This Saturday (11 April), thousands will gather in Quebec City for what is anticipated to be the biggest climate march in Canadian history.
Merely three days ahead of interprovincial meetings on climate and energy, this mass mobilization expects to draw crowds of all ages from across the country, including environmental groups, students, unions, First Nations, families, health advocates, public figures and grassroots organizers.
Margaret Atwood, Award-winning author, who will be joining the March said:
I am supporting this march because it’s time for governments to tell us that they recognize the new economic reality – the changing world attitudes to oil and its volatility, the world-wide increase in renewables, the fact that, despite lack of subsidies, there are more Canadian jobs now in renewables than in oil.
This rally comes at a crucial time.
Despite 61% of Canadians affirming that protecting the climate is more important than developing pipelines and tar sands projects, the federal government has failed to act on their required international climate commitments.
The US and the EU submitted their targets for upcoming climate meetings in Paris before the March 31 deadline, while Mexico is the first non-industrialized country to submit their national contributions to the UN negotiation process.
Leaders around the world are making their mark, and if growth continues at this pace, Canada’s legacy is on the line.
Joanna Kerr, Director of Greenpeace Canada said:

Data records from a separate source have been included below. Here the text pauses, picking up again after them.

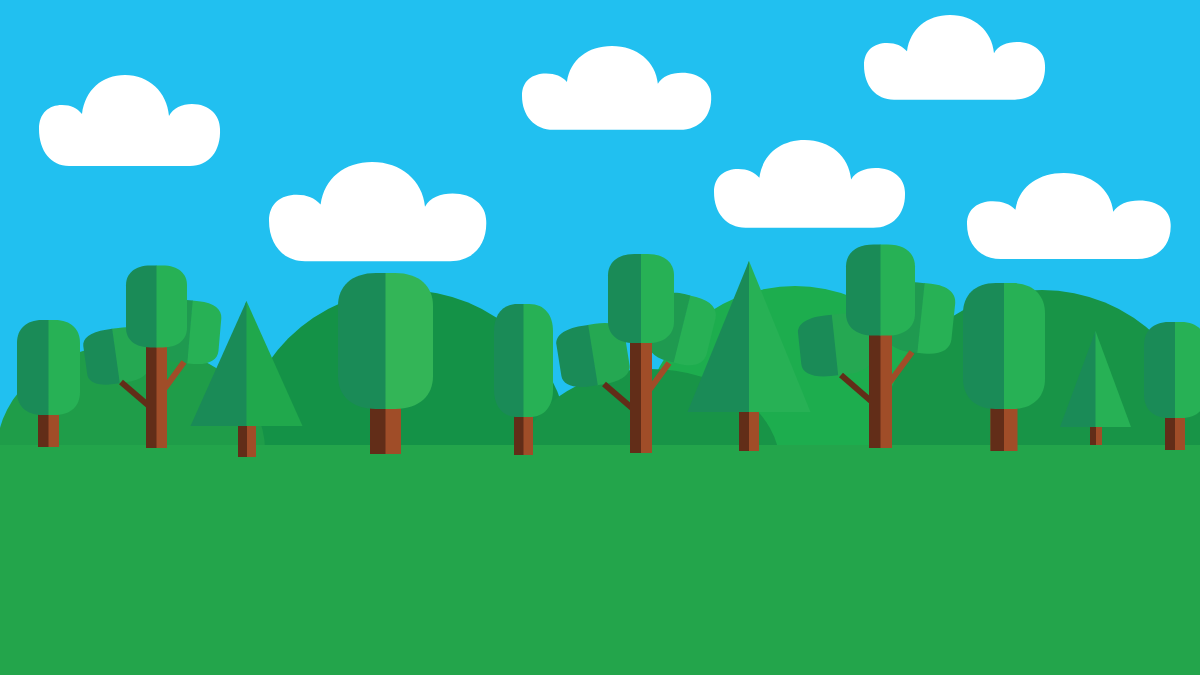
<!DOCTYPE html>
<html lang="en">
<head>
<meta charset="utf-8">
<title>Woodland meadow</title>
<style>
:root {
  --sky: #21c0f0;
  --cloud: #ffffff;
  --ground: #23a54b;
  --hill-left: #1f9d49;
  --hill-deep: #149247;
  --hill-mid: #189447;
  --hill-bright: #1dad4e;
  --leaf-shade: #1a8b57;
  --leaf-light: #27b155;
  --bark-shade: #622d18;
  --bark-light: #a04d28;
}
html, body { margin: 0; overflow: hidden; background: var(--sky); }
svg.scene { display: block; width: 1200px; height: 675px; }
.cloud { fill: var(--cloud); }
.shade { fill: var(--shade, var(--leaf-shade)); }
.light { fill: var(--light, var(--leaf-light)); }
.bark-shade { fill: var(--bark-shade); }
.bark-light { fill: var(--bark-light); }
.branch { fill: none; stroke-width: 6; }
.branch-shade { stroke: var(--bark-shade); }
.branch-light { stroke: var(--bark-light); }
.side-left { --light: #25a852; }
.side-right { --shade: #1f9a50; }
.big-oak { --light: #33b557; }
.pine-near { --light: #20a84c; }
</style>
</head>
<body>
<svg class="scene" viewBox="0 0 1200 675" role="img" aria-label="Trees and hills under a blue sky with clouds">
  <defs>
    <path id="cloud" d="M0 54C0 38 10 30 23 30C32 30 38 33 43 39C46 15 63 0 86 0C110 0 128 17 130 41C134 33 143 29 153 29C170 29 181 40 181 54C182 76 170 91 151 91H30C12 91 0 76 0 54Z"/>
    <g id="crown">
      <path class="light" d="M-1 -50H10C36 -50 50 -40 50 -26V26C50 40 36 50 10 50H-1Z"/>
      <path class="shade" d="M0 -50H-10C-36 -50 -50 -40 -50 -26V26C-50 40 -36 50 -10 50H0Z"/>
    </g>
    <g id="cone">
      <path class="light" d="M0 0L50 100H-1V2Z"/>
      <path class="shade" d="M0 0V100H-50Z"/>
    </g>
    <g id="trunk">
      <rect class="bark-light" x="-50" width="100" height="100"/>
      <rect class="bark-shade" x="-50" width="50" height="100"/>
    </g>
  </defs>

  <rect width="1200" height="675" fill="var(--sky)"/>

  <g class="cloud">
    <use href="#cloud" transform="translate(39 75)"/>
    <use href="#cloud" transform="translate(269 162) scale(1.2 1.09)"/>
    <use href="#cloud" transform="translate(522 46) scale(1.045 .92)"/>
    <use href="#cloud" transform="translate(864 15) scale(1 .93)"/>
    <use href="#cloud" transform="translate(714 140) scale(1.055 .965)"/>
    <use href="#cloud" transform="translate(967 173) scale(1.125 .945)"/>
  </g>

  <g id="hills">
    <circle cx="795" cy="440" r="154" fill="var(--hill-bright)"/>
    <circle cx="1042" cy="455" r="165" fill="var(--hill-mid)"/>
    <circle cx="405" cy="455" r="165" fill="var(--hill-deep)"/>
    <ellipse cx="650" cy="465" rx="130" ry="96" fill="var(--hill-mid)"/>
    <ellipse cx="131" cy="450" rx="134" ry="106" fill="var(--hill-left)"/>
  </g>
  <rect y="445" width="1200" height="230" fill="var(--ground)"/>

  <g id="round-trees">
    <use href="#trunk" transform="translate(48.5 410) scale(.21 .37)"/>
    <use href="#crown" transform="translate(48.5 367.5) scale(.63 .95)"/>
    <g class="big-oak">
      <use href="#trunk" transform="translate(385.5 400) scale(.31 .54)"/>
      <use href="#crown" transform="translate(385.5 341) scale(.95 1.36)"/>
    </g>
    <use href="#trunk" transform="translate(523.5 410) scale(.19 .45)"/>
    <use href="#crown" transform="translate(523.5 360.5) scale(.59 1.13)"/>
    <use href="#trunk" transform="translate(1004 400) scale(.27 .51)"/>
    <use href="#crown" transform="translate(1004 346) scale(.82 1.26)"/>
    <use href="#trunk" transform="translate(1175 410) scale(.2 .4)"/>
    <use href="#crown" transform="translate(1175 370) scale(.62 .96)"/>
  </g>

  <g id="branching-tree-left">
    <g class="side-left"><use href="#crown" transform="translate(116 356) rotate(-8) scale(.62 .55)"/></g>
    <g class="side-right"><use href="#crown" transform="translate(190 332) rotate(5) scale(.6 .63)"/></g>
    <path class="branch branch-shade" d="M121 382L149 406"/>
    <path class="branch branch-light" d="M184 362L165 388"/>
    <use href="#trunk" transform="translate(156.5 340) scale(.21 1.08)"/>
    <use href="#crown" transform="translate(156.5 306.5) scale(.61 .82)"/>
  </g>

  <g id="branching-tree-middle">
    <g class="side-left"><use href="#crown" transform="translate(593 355) rotate(-9) scale(.69 .61)"/></g>
    <g class="side-right"><use href="#crown" transform="translate(682 329) rotate(14) scale(.6 .69)"/></g>
    <path class="branch branch-shade" d="M604 384L632 408"/>
    <path class="branch branch-light" d="M669 363L650 389"/>
    <use href="#trunk" transform="translate(641 336) scale(.22 1.17)"/>
    <use href="#crown" transform="translate(641 298.5) scale(.66 .89)"/>
  </g>

  <g id="branching-tree-right">
    <g class="side-left"><use href="#crown" transform="translate(835 345) rotate(-6) scale(.71 .61)"/></g>
    <g class="side-right"><use href="#crown" transform="translate(921 318) rotate(6) scale(.65 .7)"/></g>
    <path class="branch branch-shade" d="M841 375L871 401"/>
    <path class="branch branch-light" d="M912 352L890 382"/>
    <use href="#trunk" transform="translate(880.5 328) scale(.23 1.2)"/>
    <use href="#crown" transform="translate(880.5 290) scale(.69 .91)"/>
  </g>

  <g id="pines">
    <g class="pine-near">
      <use href="#trunk" transform="translate(247 420) scale(.18 .37)"/>
      <use href="#cone" transform="translate(246.5 301) scale(1.12 1.25)"/>
    </g>
    <use href="#trunk" transform="translate(749 406) scale(.2 .45)"/>
    <use href="#cone" transform="translate(749 261) scale(1.23 1.51)"/>
    <use href="#trunk" transform="translate(1096 420) scale(.12 .25)"/>
    <use href="#cone" transform="translate(1095.5 331) scale(.71 .96)"/>
  </g>
</svg>
</body>
</html>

Climate change is the greatest challenge our generation faces, for ourselves and for future generations. It’s high time our leaders accept their responsibilities and put in place ambitious measures to combat climate change. Our provincial representatives must act, and on April 11, in the streets of Quebec, we will show them that they have the support of citizens.
While various groups grow increasingly dubious of federal leadership on climate, economists are calling on provincial premiers to take a stand and put a price on carbon, noting that “Canadians are bearing the costs [of Ottawa’s failure to act] across the country.”
Meanwhile, scholars have also made it clear that a just transition is within Canada’s reach by 2035.
Serge Simon, Grand Chief of Kanesatake said:
We must dismantle the illusion that we have no choice. It’s time to make decisions that don’t destroy our planet and jeopardize the lives of its inhabitants and the seven generations after them.
As Canada and the rest of the world move closer to UN climate meetings in Paris, marchers will be urging their premiers to stay firm and avoid undoing any regional progression for the climate, or risk further isolating the country from the international community.